# PROBLEM TO WORK ON
In the records that follow, locate every line with "none" and extract it.

(Beginning of GIVEN DATA)

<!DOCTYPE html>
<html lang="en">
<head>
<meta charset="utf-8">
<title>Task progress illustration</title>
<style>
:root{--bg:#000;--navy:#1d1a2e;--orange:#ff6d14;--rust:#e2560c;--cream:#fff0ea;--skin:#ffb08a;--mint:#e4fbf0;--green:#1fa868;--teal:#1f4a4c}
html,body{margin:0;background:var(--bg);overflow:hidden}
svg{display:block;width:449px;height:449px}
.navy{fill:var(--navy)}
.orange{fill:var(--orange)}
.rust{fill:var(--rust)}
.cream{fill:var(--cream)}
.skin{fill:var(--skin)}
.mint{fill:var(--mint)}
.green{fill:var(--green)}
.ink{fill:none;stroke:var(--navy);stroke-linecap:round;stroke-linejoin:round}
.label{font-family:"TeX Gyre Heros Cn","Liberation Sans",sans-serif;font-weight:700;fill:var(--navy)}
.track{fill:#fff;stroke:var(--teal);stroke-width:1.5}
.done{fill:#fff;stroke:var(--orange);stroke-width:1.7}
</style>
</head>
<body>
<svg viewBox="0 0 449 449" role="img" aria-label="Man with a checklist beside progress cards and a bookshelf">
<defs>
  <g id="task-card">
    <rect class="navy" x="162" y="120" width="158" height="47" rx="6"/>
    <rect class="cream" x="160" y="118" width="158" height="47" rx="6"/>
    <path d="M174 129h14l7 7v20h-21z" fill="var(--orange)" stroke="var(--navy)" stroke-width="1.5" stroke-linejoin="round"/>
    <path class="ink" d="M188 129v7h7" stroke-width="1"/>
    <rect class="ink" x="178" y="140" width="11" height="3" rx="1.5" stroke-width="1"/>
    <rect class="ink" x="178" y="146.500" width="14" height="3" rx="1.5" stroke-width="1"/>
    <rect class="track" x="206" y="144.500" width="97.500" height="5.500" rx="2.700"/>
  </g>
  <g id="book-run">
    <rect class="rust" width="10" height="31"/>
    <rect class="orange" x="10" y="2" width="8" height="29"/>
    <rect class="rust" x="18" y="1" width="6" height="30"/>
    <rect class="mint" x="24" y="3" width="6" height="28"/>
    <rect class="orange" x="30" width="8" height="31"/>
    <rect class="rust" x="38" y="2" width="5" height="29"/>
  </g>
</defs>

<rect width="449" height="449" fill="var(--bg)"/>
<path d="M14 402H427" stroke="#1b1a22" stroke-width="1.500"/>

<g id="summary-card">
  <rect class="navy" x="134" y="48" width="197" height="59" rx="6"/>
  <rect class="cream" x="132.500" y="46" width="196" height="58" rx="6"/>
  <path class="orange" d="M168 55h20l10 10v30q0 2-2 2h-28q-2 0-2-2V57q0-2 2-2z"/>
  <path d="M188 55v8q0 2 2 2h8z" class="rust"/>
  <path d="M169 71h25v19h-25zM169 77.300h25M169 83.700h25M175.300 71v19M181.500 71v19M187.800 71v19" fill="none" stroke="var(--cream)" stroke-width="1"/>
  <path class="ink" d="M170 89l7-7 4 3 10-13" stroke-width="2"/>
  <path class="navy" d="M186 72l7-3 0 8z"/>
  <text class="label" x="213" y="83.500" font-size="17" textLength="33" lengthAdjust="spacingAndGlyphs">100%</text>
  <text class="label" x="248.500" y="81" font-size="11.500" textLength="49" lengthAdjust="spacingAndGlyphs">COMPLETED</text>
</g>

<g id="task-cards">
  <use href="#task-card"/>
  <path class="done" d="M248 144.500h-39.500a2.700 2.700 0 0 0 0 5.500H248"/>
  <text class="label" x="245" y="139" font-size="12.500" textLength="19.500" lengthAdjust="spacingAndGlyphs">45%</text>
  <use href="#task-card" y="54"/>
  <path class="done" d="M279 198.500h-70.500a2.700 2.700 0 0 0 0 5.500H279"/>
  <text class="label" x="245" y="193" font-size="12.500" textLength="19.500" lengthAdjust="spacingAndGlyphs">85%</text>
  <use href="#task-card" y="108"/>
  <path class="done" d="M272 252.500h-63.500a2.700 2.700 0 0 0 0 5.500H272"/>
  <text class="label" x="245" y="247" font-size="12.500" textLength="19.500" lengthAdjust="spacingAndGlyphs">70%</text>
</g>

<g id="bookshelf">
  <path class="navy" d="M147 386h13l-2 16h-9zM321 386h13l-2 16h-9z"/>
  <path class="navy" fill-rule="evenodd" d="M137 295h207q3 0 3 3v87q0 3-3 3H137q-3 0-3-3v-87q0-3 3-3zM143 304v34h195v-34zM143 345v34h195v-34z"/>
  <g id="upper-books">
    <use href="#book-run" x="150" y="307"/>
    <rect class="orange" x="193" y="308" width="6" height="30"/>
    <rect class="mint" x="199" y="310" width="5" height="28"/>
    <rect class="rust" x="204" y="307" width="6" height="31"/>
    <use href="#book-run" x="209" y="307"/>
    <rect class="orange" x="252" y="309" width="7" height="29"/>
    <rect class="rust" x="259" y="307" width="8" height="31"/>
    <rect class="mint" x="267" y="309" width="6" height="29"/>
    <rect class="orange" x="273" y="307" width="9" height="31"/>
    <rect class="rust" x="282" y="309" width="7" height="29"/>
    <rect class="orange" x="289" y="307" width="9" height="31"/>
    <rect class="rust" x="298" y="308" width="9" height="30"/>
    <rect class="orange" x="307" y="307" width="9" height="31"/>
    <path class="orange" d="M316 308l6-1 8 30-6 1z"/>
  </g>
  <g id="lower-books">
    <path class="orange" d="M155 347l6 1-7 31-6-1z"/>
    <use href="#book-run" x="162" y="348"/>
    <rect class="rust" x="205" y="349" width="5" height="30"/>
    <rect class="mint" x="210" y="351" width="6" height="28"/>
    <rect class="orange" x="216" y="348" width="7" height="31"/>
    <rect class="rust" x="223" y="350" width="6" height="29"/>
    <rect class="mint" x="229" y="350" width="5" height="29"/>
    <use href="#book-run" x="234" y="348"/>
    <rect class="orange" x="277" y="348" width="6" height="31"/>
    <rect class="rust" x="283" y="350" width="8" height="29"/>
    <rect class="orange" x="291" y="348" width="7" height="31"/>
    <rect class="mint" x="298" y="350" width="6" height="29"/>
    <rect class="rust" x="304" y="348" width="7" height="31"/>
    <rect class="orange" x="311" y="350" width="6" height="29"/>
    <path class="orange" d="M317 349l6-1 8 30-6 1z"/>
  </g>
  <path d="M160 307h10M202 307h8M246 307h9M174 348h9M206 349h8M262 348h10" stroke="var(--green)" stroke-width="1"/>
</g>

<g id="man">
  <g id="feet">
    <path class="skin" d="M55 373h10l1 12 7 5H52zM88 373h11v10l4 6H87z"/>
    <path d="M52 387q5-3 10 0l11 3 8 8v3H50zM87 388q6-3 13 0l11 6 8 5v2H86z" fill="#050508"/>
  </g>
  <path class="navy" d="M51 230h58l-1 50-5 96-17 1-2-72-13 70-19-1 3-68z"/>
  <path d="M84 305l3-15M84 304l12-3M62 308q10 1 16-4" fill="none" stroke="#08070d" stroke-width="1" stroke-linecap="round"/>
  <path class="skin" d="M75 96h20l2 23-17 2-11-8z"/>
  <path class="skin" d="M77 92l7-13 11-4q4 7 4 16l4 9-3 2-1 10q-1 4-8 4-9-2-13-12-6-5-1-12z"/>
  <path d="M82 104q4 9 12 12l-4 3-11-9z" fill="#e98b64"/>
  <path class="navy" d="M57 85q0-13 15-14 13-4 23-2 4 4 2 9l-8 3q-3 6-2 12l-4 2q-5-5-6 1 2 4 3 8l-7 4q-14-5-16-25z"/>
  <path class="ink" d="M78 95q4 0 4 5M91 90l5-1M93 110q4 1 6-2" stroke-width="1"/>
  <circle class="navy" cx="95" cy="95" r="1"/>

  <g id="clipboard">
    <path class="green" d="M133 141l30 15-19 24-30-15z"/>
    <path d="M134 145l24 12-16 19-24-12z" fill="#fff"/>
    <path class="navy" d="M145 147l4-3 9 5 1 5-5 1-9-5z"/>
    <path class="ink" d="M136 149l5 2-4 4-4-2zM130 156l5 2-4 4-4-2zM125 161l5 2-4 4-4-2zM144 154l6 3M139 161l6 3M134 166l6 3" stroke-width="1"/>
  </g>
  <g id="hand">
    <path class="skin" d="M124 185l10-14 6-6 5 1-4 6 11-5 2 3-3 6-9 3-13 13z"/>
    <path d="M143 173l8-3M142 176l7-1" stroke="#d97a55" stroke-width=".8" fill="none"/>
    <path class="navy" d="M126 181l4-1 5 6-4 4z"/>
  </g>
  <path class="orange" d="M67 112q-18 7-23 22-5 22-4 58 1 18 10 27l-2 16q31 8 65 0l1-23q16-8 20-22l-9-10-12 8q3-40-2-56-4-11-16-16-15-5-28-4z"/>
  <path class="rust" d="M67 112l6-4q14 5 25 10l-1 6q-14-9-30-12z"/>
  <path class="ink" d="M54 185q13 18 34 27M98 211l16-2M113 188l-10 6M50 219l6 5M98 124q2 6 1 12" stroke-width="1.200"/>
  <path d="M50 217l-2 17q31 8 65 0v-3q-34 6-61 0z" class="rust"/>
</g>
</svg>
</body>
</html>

(End of GIVEN DATA)

# SOLUTION
.ink{fill:none;stroke:var(--navy);stroke-linecap:round;stroke-linejoin:round}
  <path d="M169 71h25v19h-25zM169 77.300h25M169 83.700h25M175.300 71v19M181.500 71v19M187.800 71v19" fill="none" stroke="var(--cream)" stroke-width="1"/>
  <path d="M84 305l3-15M84 304l12-3M62 308q10 1 16-4" fill="none" stroke="#08070d" stroke-width="1" stroke-linecap="round"/>
    <path d="M143 173l8-3M142 176l7-1" stroke="#d97a55" stroke-width=".8" fill="none"/>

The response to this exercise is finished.